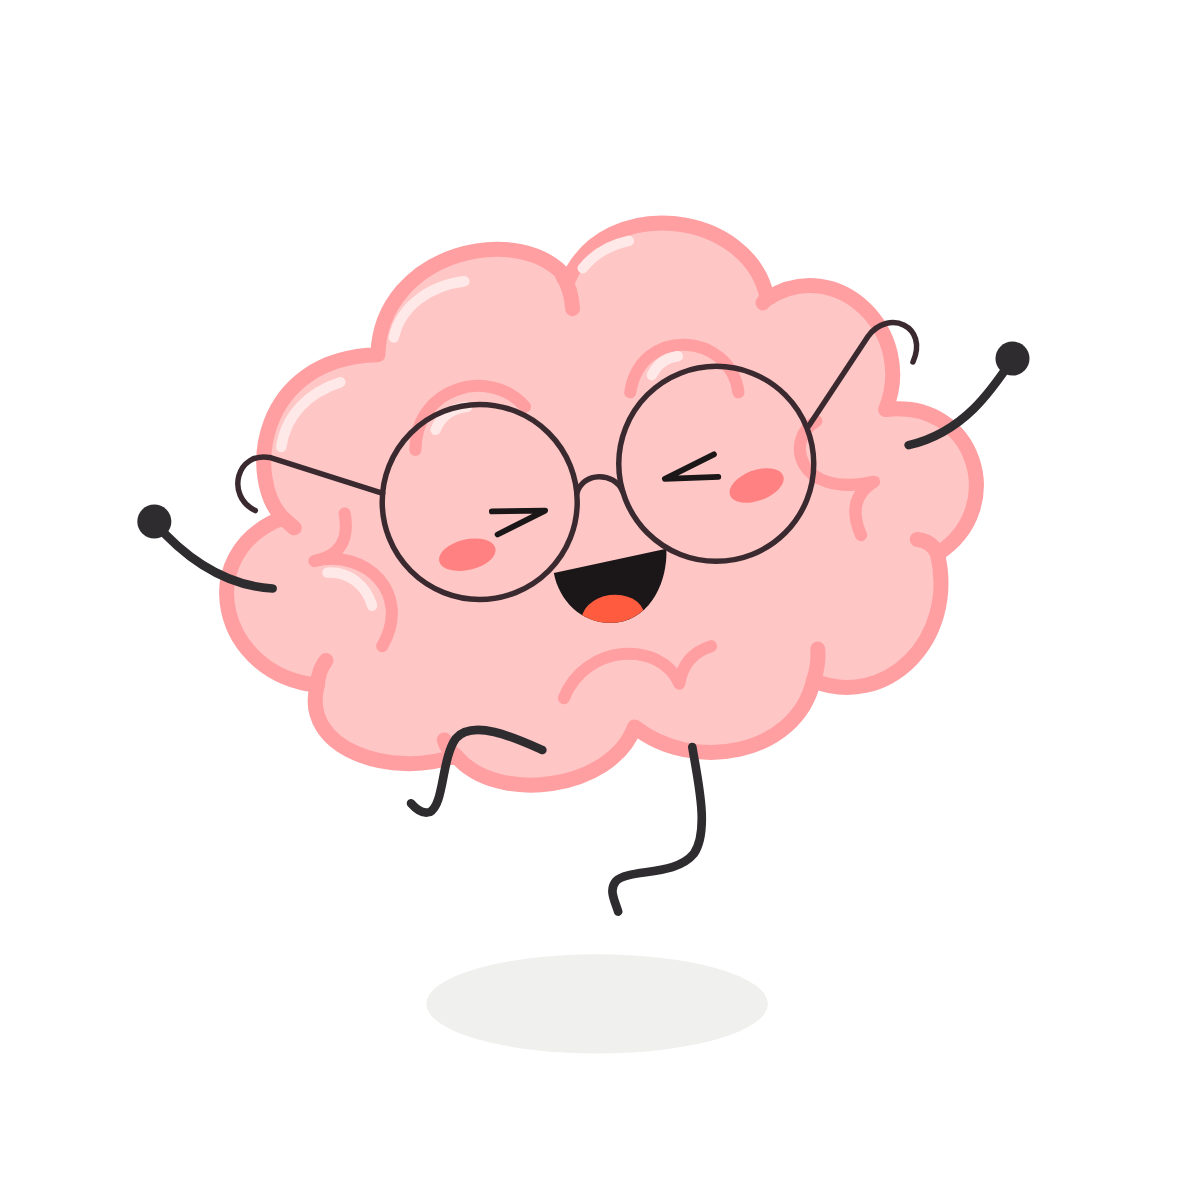
<!DOCTYPE html>
<html lang="en">
<head>
<meta charset="utf-8">
<title>Happy jumping brain</title>
<style>
  :root {
    --paper: #ffffff;
    --brain: #ffc6c6;
    --fold: #ff9fa1;
    --shine: #ffe9e8;
    --cheek: #ff8182;
    --ink: #2f2c30;
    --frame: #3a2a30;
    --mouth: #1b1718;
    --tongue: #ff5b3e;
    --shadow: #f0f0ee;
  }
  html, body { margin: 0; background: var(--paper); overflow: hidden; }
  .canvas { display: block; width: 1200px; height: 1185px; }
  .line { fill: none; stroke-linecap: round; stroke-linejoin: round; }
  .body { fill: var(--brain); stroke: var(--fold); stroke-width: 5.2; stroke-linejoin: round; }
  .folds { stroke: var(--fold); stroke-width: 4.2; }
  .cusps { stroke: var(--fold); stroke-width: 5.2; }
  .shine { stroke: var(--shine); stroke-width: 3.6; }
  .limbs { stroke: var(--ink); stroke-width: 3; }
  .hands { fill: var(--ink); }
  .glasses { stroke: var(--frame); stroke-width: 1.9; }
  .eyes { stroke: var(--mouth); stroke-width: 2; }
  .cheeks { fill: var(--cheek); }
  .mouth { fill: var(--mouth); }
  .tongue { fill: var(--tongue); }
  .shadow { fill: var(--shadow); }
</style>
</head>
<body>
<svg class="canvas" viewBox="0 0 416 410.8" role="img" aria-label="Laughing pink brain with round glasses jumping for joy">
  <defs>
    <path id="mouth-shape" d="M192 198.600 L231 190.200 C231.500 201 226 214 214 215.800 C202.500 217 194 209 192 198.600 Z"/>
    <clipPath id="mouth-clip"><use href="#mouth-shape"/></clipPath>
  </defs>

  <ellipse class="shadow" cx="207" cy="348" rx="59.200" ry="17.200"/>

  <path class="body" d="M98 179.500
    C85 166 89 124 131 123
    C132 87 181 76 197 97
    C210 67 260 73 266 103.500
    C290 88 318 115 307 142
    C338 138 350 176 325 192
    C332 222 307 246 282 236
    C276 262 240 268 220 252
    C212 274 172 279 158 262
    C136 270 104 260 110 237.500
    C76 234 66 192 98 179.500 Z"/>

  <g class="line cusps">
    <path d="M195 95.500 Q198 100 198.500 107"/>
    <path d="M267 103 Q265.500 103.500 264.500 105"/>
    <path d="M98 179.500 L102 183"/>
    <path d="M325 192 Q323 187.500 318 187"/>
    <path d="M282 236 Q284 230 283.500 225"/>
    <path d="M158 262 Q155 260 154 256.500"/>
    <path d="M110 237.500 Q110.500 232 113 229"/>
  </g>

  <g class="line folds">
    <path d="M119.500 178 Q122 192 109 194.500 C127 190 143 206 132.500 224"/>
    <path d="M144 156 C144 134 170 127 182 141"/>
    <path d="M218.500 136 C222 113 253 115 256 136"/>
    <path d="M283 146 C272 152 276 173 303 167 Q293 173 298.500 185.500"/>
    <path d="M195.500 242 C203 223 229 222 235.500 237 Q237 227 246.500 224"/>
  </g>

  <g class="line shine">
    <path d="M97.500 155 C99 144 107 136 118 132.500"/>
    <path d="M136.500 117 C139 106 149 99 161 97.500"/>
    <path d="M202 93 C206 88 211 85 218 83.500"/>
    <path d="M113.500 198.500 C121 198 127 203 129 210"/>
    <path d="M151 149 C153 144 157 141.500 162 141"/>
    <path d="M226 130 C228 126 231 124 235 123.500"/>
  </g>

  <g class="line limbs">
    <path d="M53.500 181 C62 191 76 203 94.500 204"/>
    <path d="M351 124.500 C344 135 334 150 315 154.300"/>
    <path d="M188 260 C179 256 164 249 158 256 C153 263 154 279 149 281.500 Q146 282.500 142.500 278.500"/>
    <path d="M240 259 C242 271 246 288 240.500 296 C234 304 218 301 213.500 305.500 C211 308.500 213 312 214.300 316"/>
  </g>
  <g class="hands">
    <circle cx="53.500" cy="180.800" r="5.900"/>
    <circle cx="351" cy="124.300" r="5.900"/>
  </g>

  <g class="cheeks">
    <ellipse cx="162" cy="192.300" rx="10" ry="5.300" transform="rotate(-13 162 192.300)"/>
    <ellipse cx="262.300" cy="168.300" rx="9.800" ry="5.300" transform="rotate(-20 262.300 168.300)"/>
  </g>
  <g class="line eyes">
    <path d="M170.500 177.300 L189 177 L172.500 185.300"/>
    <path d="M247.500 157.500 L230.500 166 L249 165.300"/>
  </g>

  <use class="mouth" href="#mouth-shape"/>
  <g clip-path="url(#mouth-clip)">
    <ellipse class="tongue" cx="212.500" cy="214.500" rx="11" ry="8.300" transform="rotate(-8 212.500 214.500)"/>
  </g>

  <g class="line glasses">
    <circle cx="166.300" cy="174" r="33.800"/>
    <circle cx="248.300" cy="160.800" r="33.800"/>
    <path d="M200 171 C202 163.500 213 163.500 215.800 170.300"/>
    <path d="M132.700 171 L94 158.700 C82 156 78 172 88.500 177"/>
    <path d="M280.300 147.800 L301 116.500 C308 107 322 113 316.500 125.500"/>
  </g>
</svg>
</body>
</html>
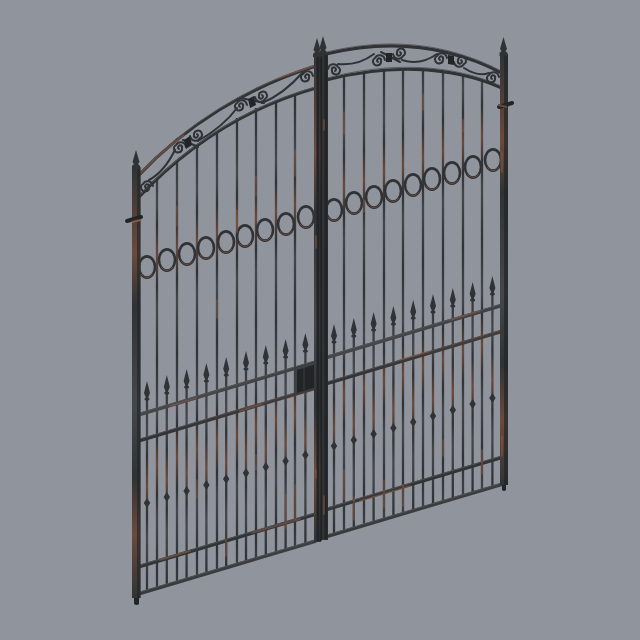
<!DOCTYPE html>
<html lang="en">
<head>
<meta charset="utf-8">
<title>Wrought iron gate</title>
<style>
:root{--backdrop:#90949d;--iron:#303336;--iron-dark:#222528;--iron-light:#555759;--rust:#6b4a3b;--rust-bright:#8a5a42}
html,body{margin:0;width:640px;height:640px;overflow:hidden;background:var(--backdrop)}
svg{display:block}
.bar{fill:none;stroke:url(#rusted);stroke-width:2.3}
.rail{fill:none;stroke:url(#rusted);stroke-width:3.4}
.rail-shine{fill:none;stroke:var(--iron-light);stroke-width:.8}
.solid{fill:var(--iron)}
.dark{fill:var(--iron-dark)}
.arch{fill:none;stroke:var(--iron);stroke-width:3.2}
.arch-shine{fill:none;stroke:var(--iron-light);stroke-width:.9}
.scroll{fill:none;stroke:var(--iron);stroke-width:2;stroke-linecap:round}
.rust{fill:none;stroke:var(--rust-bright);stroke-width:1.6;opacity:.6;stroke-linecap:round}
.stop-iron{stop-color:var(--iron)}
.stop-light{stop-color:#45474a}
.stop-rust{stop-color:var(--rust)}
</style>
</head>
<body>
<svg width="640" height="640" viewBox="0 0 640 640" role="img" aria-label="Double-leaf wrought iron gate with arched top, seen at an angle">
<defs>
  <linearGradient id="rusted" gradientUnits="userSpaceOnUse" x1="0" y1="0" x2="34" y2="92" spreadMethod="reflect">
    <stop offset="0" class="stop-iron"/><stop offset=".5" class="stop-light"/><stop offset=".72" class="stop-iron"/><stop offset="1" class="stop-rust"/>
  </linearGradient>
  <linearGradient id="post-rust" x1="0" y1="0" x2="0" y2="1">
    <stop offset="0" class="stop-iron"/><stop offset=".2" class="stop-rust"/><stop offset=".32" class="stop-iron"/><stop offset=".55" class="stop-light"/><stop offset=".72" class="stop-iron"/><stop offset=".85" class="stop-rust"/><stop offset="1" class="stop-iron"/>
  </linearGradient>
  <g id="spear">
    <path class="bar" d="M0 12V211"/>
    <path class="solid" d="M0 0L3 12L1 17H-1L-3 12Z"/>
    <ellipse class="solid" cy="18" rx="2.6" ry="1.6"/>
    <path class="solid" d="M0 117L3.2 122L0 127L-3.2 122Z"/>
  </g>
  <g id="ring">
    <ellipse rx="8" ry="10.6" fill="none" stroke="var(--iron)" stroke-width="2.6"/>
    <path d="M-6 7A8 10.600 0 0 0 6 7" fill="none" stroke="var(--rust)" stroke-width="1"/>
  </g>
  <g id="spear-row">
    <use href="#spear" x="147" y="381"/><use href="#spear" x="166.800" y="375"/><use href="#spear" x="186.600" y="369"/>
    <use href="#spear" x="206.400" y="363"/><use href="#spear" x="226.200" y="357"/><use href="#spear" x="246" y="351"/>
    <use href="#spear" x="265.800" y="345"/><use href="#spear" x="285.600" y="339"/><use href="#spear" x="305.400" y="333"/>
  </g>
  <g id="ring-row">
    <use href="#ring" x="147" y="267"/><use href="#ring" x="167" y="260"/><use href="#ring" x="187" y="254"/>
    <use href="#ring" x="206" y="248"/><use href="#ring" x="226" y="242"/><use href="#ring" x="245" y="236"/>
    <use href="#ring" x="265" y="230"/><use href="#ring" x="286" y="224"/><use href="#ring" x="306" y="217"/>
  </g>
  <g id="rails">
    <path class="rail" d="M138 415L316 362M138 441L316 388M138 567L316 514M138 594L316 541"/>
    <path class="rail-shine" d="M140 413L315 361M140 439L315 387M140 565L315 513M140 592L315 540"/>
  </g>
  <path id="finial" class="solid" d="M0 0L3.500 12L2 14L4 16V19H-4V16L-2 14L-3.500 12Z"/>
  <path id="curl" class="scroll" d="M-1 2A2 2 0 1 1 2 1A4 4 0 1 1 -4 -2A5.500 6 0 0 1 6 0"/>
</defs>

<rect width="640" height="640" fill="var(--backdrop)"/>

<g id="upright-bars" class="bar">
  <path d="M157 178V589M177 160V583M197 145V577M217 131V571M237 118V565M256 108V559M276 100V553M295 94V547"/>
  <path d="M344 77V531M364 72V526M384 70V520M403 69V514M423 69V508M443 71V502M463 75V496M482 81V490"/>
</g>

<g id="left-leaf">
  <use href="#spear-row"/><use href="#rails"/><use href="#ring-row"/>
</g>
<g id="right-leaf" transform="translate(187 -57)">
  <use href="#spear-row"/><use href="#rails"/><use href="#ring-row"/>
</g>

<g id="left-arch">
  <path class="arch" d="M138 176C186 125 248 87 316 66M138 198C186 147 245 108 316 88"/>
  <path class="arch-shine" d="M139 174C187 123 248 86 315 65M139 196C187 145 245 107 315 87"/>
  <g class="scroll">
    <path d="M149 180Q164 172 175 150M198 141Q224 126 237 108M262 103Q284 94 303 72"/>
    <path d="M183 140L198 147M241 98L264 103"/>
  </g>
  <use href="#curl" x="147" y="186"/>
  <use href="#curl" x="180" y="147"/>
  <use href="#curl" transform="translate(196 136) rotate(180)"/>
  <use href="#curl" x="241" y="105"/>
  <use href="#curl" transform="translate(261 97) rotate(180)"/>
  <use href="#curl" x="307" y="76"/>
  <path class="dark" d="M184 140l6 -4 2 9 -6 4ZM248 99l6 -3 2 9 -6 3Z"/>
</g>

<g id="right-arch">
  <path class="arch" d="M326 54C384 40 444 43 502 73M326 80C384 65 448 64 502 88"/>
  <path class="arch-shine" d="M327 52C384 38 444 41 501 71M327 78C384 63 448 62 501 86"/>
  <g class="scroll">
    <path d="M338 64Q358 66 374 54M402 60Q420 66 437 54M464 68Q478 77 489 73"/>
    <path d="M381 52L400 62M443 52L462 57"/>
  </g>
  <use href="#curl" transform="translate(334 69) scale(-1 1)"/>
  <use href="#curl" x="379" y="60"/>
  <use href="#curl" transform="translate(399 54) rotate(180)"/>
  <use href="#curl" x="441" y="58"/>
  <use href="#curl" transform="translate(460 62) rotate(180)"/>
  <use href="#curl" x="493" y="77"/>
  <path class="dark" d="M386 53h6v9h-6ZM448 55l6 1v9l-6 -1Z"/>
</g>

<g id="rust-patches" class="rust">
  <path d="M138 176Q160 153 184 135M276 79L314 66M177 206V226M237 210V232M256 176V196M295 150V176M217 300V318M344 112V134M364 200V212M423 94V110M463 120V132"/>
  <path d="M197 480V498M256 455V470M286 495V528M295 485V520M226 540V556M344 470V500M384 480V508M403 485V506M443 440V456M354 497V520M482 450V474"/>
  <path d="M160 560L190 551M252 533L300 519M360 501L410 486M170 406L196 398M240 411L262 404M400 360L430 351M450 320L480 311"/>
</g>

<g id="lock-box">
  <path class="dark" d="M294 368L317 361V387L294 394Z"/>
  <path d="M294 368L317 361V364L297 370V393L294 394Z" fill="#3d4042"/>
  <path d="M304 367V390" stroke="#3d4042"/>
</g>

<g id="left-post">
  <path class="dark" d="M134 596h5v8q-2 2 -5 0Z"/>
  <rect x="132" y="167" width="8.500" height="431" fill="url(#post-rust)"/>
  <rect x="137" y="167" width="3.500" height="431" fill="var(--iron-dark)" opacity=".65"/>
  <use href="#finial" x="136" y="150"/>
  <path d="M127 221L141 217" stroke="var(--iron-dark)" stroke-width="4" stroke-linecap="round"/>
  <path d="M132 222L141 220" stroke="var(--rust-bright)" stroke-width="2"/>
</g>

<g id="centre-posts">
  <path class="dark" d="M316 538h4v4h-4ZM322 536h5v4h-5Z"/>
  <rect x="314" y="55" width="7" height="487" fill="url(#post-rust)"/>
  <rect x="321" y="54" width="7" height="486" class="solid"/>
  <path d="M318 56V541M326 55V539" stroke="var(--iron-dark)" stroke-width="3"/>
  <path d="M321 56V541" stroke="#17191b" stroke-width="1.200"/>
  <path class="rust" d="M316 236V248M324 496V514M316 470V478M324 120V130"/>
  <use href="#finial" x="317" y="38"/><use href="#finial" x="323" y="36"/>
</g>

<g id="right-post">
  <path class="dark" d="M502 483h4v7q-2 2 -4 0Z"/>
  <rect x="500" y="54" width="8" height="431" fill="url(#post-rust)"/>
  <rect x="504" y="54" width="4" height="431" fill="var(--iron-dark)" opacity=".7"/>
  <use href="#finial" x="503.500" y="37"/>
  <path d="M499 107L512 103" stroke="var(--iron-dark)" stroke-width="4" stroke-linecap="round"/>
  <path d="M498 105L507 107" stroke="var(--rust)" stroke-width="2"/>
  <path class="rust" d="M502 152V172M502 436V456"/>
</g>
</svg>
</body>
</html>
--------------------------------
Work order.
Lines with the word "cusps" in them should be copied from the preceding records.

Task answer.
  .cusps { stroke: var(--fold); stroke-width: 5.2; }
  <g class="line cusps">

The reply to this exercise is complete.